One great feature of biochar is that it remains in soil for hundreds and potentially thousands of years. Go ahead and add some biochar to your compost and soil mixes – it even helps sequester atmospheric carbon, PRFCT all around!
The Living Dead
If dead standing timber it isn't going to fall on your house or car, leave it. In a state of decay, the tree is still a great home for the living, providing shelter to a multitude of wildlife from microbes and fungus to birds of prey. As it slowly disintegrates, it will feed the soil beneath.

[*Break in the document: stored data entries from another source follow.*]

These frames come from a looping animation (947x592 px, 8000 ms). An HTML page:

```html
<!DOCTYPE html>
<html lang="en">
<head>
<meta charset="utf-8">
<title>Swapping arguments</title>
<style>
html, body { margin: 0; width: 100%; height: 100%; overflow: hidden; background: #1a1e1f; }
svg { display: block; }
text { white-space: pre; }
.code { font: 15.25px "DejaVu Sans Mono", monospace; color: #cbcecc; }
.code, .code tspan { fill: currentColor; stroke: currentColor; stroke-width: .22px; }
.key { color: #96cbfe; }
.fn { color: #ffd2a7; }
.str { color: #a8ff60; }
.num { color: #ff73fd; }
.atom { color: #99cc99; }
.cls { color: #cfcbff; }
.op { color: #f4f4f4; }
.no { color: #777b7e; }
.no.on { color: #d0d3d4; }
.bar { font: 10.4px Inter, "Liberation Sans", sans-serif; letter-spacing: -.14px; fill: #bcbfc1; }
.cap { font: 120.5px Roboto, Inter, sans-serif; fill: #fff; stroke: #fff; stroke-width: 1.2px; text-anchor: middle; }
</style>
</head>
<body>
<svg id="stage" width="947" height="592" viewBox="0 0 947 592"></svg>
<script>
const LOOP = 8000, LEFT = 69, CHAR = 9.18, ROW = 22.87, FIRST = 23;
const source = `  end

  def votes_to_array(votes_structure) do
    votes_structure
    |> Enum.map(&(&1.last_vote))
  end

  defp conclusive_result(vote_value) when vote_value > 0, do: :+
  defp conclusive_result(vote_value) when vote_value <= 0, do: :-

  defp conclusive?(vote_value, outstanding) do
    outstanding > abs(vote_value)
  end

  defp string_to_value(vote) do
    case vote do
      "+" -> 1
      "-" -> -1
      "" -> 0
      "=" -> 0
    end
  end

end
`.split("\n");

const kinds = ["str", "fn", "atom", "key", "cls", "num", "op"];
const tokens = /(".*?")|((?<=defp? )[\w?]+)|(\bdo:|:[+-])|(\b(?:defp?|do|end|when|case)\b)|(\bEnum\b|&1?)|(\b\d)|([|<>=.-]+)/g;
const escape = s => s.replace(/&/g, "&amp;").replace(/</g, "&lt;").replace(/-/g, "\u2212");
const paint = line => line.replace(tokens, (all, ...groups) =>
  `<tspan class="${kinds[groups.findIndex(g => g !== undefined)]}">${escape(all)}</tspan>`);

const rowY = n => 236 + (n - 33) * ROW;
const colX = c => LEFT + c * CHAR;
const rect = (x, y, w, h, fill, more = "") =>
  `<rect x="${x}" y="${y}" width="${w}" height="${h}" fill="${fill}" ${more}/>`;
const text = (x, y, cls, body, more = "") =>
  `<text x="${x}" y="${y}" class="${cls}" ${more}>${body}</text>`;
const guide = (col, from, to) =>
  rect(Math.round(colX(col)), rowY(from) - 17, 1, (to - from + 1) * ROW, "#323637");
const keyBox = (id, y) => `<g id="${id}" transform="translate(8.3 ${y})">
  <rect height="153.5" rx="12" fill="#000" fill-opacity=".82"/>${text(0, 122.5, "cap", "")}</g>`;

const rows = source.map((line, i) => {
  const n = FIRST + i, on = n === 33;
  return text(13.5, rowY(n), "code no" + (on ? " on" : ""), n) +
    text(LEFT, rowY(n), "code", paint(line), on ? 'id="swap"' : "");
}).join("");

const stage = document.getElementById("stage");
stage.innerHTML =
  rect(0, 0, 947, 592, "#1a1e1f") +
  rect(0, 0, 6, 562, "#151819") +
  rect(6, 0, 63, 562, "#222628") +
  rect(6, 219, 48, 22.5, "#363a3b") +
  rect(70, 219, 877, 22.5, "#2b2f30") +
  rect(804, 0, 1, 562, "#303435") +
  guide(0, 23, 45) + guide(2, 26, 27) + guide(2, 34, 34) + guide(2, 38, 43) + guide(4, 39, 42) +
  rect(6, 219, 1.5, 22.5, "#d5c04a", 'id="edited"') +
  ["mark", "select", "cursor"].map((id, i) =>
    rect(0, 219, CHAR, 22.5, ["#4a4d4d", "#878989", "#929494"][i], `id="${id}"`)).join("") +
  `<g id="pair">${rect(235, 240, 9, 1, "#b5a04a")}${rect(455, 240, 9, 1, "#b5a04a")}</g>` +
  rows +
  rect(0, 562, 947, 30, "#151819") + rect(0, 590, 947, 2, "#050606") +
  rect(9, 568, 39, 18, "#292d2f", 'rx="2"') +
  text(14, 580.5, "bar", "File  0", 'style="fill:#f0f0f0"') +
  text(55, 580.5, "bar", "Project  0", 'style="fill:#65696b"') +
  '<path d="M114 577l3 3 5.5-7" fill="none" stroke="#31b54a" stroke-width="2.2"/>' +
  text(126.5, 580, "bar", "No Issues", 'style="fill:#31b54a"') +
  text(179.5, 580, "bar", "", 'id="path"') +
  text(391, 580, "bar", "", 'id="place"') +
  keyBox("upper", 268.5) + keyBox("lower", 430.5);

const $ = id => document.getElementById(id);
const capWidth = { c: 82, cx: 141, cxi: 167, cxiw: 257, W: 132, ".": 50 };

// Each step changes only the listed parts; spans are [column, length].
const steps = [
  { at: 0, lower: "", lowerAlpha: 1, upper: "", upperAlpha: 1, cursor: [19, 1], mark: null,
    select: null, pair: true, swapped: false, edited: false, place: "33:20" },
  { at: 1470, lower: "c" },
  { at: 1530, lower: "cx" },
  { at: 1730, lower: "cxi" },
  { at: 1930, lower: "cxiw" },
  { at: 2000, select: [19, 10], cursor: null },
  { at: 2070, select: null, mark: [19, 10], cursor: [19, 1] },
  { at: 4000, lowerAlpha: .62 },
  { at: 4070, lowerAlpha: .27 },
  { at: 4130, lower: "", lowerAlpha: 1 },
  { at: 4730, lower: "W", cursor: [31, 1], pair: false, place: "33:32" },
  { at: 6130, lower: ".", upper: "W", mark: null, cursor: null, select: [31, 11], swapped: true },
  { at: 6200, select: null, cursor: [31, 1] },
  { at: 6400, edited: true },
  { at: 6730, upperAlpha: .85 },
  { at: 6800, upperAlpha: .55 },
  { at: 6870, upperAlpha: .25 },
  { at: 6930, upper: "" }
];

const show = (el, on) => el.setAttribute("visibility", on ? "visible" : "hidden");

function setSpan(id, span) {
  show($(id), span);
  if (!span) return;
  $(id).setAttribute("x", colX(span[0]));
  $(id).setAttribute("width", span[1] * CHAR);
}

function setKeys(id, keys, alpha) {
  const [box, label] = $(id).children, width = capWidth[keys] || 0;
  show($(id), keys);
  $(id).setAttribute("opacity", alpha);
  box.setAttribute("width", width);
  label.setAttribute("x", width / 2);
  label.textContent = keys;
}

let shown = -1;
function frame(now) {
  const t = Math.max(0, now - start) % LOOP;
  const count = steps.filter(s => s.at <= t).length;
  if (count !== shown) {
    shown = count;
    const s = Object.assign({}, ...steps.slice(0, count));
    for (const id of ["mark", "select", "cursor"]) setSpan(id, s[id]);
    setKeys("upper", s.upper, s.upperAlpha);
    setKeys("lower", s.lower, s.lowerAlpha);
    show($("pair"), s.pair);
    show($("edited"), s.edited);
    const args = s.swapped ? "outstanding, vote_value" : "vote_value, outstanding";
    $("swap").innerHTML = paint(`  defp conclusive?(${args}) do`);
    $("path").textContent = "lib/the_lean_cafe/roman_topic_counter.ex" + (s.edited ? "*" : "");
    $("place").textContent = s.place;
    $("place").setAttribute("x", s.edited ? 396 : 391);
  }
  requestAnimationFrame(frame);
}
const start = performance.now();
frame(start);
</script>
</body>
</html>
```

Eventually the old tree will just fall over, continue to rot and provide habitat for ground-dwelling creatures. Remember, encouraging biodiversity is part of what makes a PRFCT place: each inhabitant has a role in a nature-based system. Removing biomass from your property is removing the food that your landscape has provided for itself. (And it's better than anything you can buy in the store!)
If a green lawn is a sign of health, then the first brightest, greenest lawn in the spring has to be good, right? If you knew that what it takes to make a lawn jump the season, you might think differently.
Nature has its own schedule, worked out over millenia. Greening up earlier than nature intends requires heavy doses of fast-acting nitrogen. Much of it ends up in runoff and pollutes your nearby beloved water bodies. Over-fertilization causes fast, weak growth, at the expense of deep, healthy roots. This chemical-fueled growth is more susceptible to fungal diseases and insect attacks, which means more chemicals will be needed later on to correct preventable issues. This is the beginning of a cycle of chemical dependence – your lawn on drugs.
Why do you need your lawn to be green before its time? Will you think differently? When you see early green lawns, will you give them the (green) thumbs down? Will you be proud that your lawn will not join the party until it is old enough to drink (natural nutrients) responsibly?